Work request —
A single figure is required: the number of lines below that contain "stop".

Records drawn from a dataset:
== Segment start ==
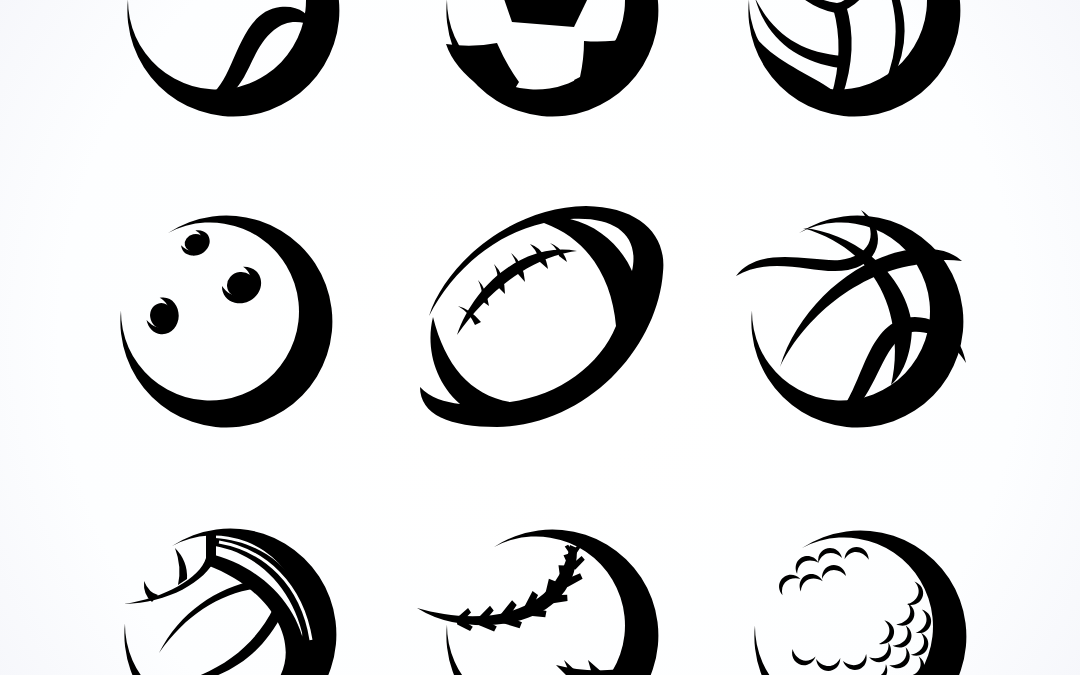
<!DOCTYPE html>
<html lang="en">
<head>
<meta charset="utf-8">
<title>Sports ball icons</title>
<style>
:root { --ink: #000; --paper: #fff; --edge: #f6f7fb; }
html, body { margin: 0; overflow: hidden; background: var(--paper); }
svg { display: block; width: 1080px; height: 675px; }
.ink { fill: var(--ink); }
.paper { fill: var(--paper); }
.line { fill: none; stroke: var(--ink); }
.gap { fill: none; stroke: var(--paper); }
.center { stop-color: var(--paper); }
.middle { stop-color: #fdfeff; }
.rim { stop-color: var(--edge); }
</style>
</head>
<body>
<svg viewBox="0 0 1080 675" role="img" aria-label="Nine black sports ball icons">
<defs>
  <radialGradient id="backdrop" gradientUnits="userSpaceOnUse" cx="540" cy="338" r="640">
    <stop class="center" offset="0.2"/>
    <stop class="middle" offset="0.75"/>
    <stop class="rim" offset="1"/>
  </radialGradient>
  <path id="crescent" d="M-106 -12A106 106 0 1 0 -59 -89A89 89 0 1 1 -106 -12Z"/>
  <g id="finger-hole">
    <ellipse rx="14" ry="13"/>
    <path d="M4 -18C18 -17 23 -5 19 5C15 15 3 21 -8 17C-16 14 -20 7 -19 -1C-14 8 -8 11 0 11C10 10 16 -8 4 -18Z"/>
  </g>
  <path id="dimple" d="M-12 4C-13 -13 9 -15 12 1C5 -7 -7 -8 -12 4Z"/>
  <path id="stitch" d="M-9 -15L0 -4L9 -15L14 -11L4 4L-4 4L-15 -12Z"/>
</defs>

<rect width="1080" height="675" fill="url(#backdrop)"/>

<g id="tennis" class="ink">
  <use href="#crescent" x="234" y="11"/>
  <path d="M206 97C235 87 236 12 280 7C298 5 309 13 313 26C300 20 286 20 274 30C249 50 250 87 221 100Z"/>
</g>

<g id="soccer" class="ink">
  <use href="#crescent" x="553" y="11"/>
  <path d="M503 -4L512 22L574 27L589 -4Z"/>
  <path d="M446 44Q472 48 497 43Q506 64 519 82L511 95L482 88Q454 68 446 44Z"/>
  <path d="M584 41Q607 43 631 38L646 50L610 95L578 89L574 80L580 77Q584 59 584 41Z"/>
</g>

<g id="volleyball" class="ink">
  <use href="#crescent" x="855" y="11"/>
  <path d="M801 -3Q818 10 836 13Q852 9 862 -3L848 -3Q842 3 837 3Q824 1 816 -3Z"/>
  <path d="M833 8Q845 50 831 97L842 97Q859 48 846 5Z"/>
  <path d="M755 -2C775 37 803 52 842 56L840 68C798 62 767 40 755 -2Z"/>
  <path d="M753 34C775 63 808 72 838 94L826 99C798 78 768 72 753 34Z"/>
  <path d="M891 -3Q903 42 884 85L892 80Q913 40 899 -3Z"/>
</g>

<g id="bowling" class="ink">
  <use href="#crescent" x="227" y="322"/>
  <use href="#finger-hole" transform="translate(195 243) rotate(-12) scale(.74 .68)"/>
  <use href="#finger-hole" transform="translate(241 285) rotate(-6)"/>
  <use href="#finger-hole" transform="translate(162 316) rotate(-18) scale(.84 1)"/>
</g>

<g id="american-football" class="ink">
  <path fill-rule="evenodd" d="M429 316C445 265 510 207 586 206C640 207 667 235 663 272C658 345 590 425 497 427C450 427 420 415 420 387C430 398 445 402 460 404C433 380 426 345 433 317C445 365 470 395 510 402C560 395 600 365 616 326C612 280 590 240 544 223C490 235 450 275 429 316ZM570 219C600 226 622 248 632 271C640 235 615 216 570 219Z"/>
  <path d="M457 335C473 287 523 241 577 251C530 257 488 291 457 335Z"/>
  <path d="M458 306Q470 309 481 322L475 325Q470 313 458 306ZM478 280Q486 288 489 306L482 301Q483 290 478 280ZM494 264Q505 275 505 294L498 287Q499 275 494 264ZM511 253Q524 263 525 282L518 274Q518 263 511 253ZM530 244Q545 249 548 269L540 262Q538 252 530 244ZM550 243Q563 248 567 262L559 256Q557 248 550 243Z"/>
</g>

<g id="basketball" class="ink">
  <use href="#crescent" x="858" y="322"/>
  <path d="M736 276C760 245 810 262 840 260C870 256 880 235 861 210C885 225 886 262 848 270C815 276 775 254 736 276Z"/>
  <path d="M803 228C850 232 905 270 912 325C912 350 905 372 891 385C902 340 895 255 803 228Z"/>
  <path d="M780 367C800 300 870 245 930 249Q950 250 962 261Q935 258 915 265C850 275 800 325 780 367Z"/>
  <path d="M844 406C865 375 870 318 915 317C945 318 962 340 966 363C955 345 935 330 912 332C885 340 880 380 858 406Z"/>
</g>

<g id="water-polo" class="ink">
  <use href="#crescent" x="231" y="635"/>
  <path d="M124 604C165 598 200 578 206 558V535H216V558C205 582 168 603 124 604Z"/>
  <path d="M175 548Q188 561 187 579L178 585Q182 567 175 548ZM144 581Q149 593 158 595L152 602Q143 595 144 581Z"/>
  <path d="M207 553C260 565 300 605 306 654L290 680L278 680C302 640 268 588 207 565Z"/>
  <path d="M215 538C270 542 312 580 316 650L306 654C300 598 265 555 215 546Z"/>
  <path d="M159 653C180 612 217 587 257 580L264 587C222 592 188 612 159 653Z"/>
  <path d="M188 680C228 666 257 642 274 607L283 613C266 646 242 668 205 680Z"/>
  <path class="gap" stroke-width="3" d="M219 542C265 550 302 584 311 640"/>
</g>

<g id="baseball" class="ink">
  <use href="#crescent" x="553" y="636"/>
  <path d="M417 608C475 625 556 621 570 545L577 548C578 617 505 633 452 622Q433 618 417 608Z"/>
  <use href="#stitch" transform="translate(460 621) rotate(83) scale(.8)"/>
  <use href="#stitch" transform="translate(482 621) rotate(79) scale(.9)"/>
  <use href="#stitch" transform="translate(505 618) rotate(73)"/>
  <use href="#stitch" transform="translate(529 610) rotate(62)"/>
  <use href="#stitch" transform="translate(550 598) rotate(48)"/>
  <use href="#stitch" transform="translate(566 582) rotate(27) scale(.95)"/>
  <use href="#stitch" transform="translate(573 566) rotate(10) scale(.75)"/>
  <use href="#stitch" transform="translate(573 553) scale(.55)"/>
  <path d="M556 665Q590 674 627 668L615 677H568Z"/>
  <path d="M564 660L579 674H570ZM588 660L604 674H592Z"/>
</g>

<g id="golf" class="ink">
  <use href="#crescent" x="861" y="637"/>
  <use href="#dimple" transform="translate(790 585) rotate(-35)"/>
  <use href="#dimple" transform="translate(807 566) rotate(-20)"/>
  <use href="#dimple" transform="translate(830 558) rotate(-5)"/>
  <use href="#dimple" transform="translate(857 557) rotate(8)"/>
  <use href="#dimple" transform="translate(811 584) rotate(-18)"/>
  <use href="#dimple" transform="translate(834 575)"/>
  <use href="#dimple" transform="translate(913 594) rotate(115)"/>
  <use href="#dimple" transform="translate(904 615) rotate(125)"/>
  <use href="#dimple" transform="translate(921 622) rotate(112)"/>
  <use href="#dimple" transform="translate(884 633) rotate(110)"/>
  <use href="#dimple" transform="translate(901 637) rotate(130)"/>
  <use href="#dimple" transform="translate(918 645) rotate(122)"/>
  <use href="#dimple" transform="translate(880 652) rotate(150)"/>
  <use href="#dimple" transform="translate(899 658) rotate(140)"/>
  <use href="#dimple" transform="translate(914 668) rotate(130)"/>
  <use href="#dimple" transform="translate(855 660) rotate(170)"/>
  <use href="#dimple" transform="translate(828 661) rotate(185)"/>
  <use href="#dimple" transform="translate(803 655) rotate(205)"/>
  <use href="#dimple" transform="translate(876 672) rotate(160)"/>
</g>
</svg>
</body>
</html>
== Segment end ==
Answer section —
6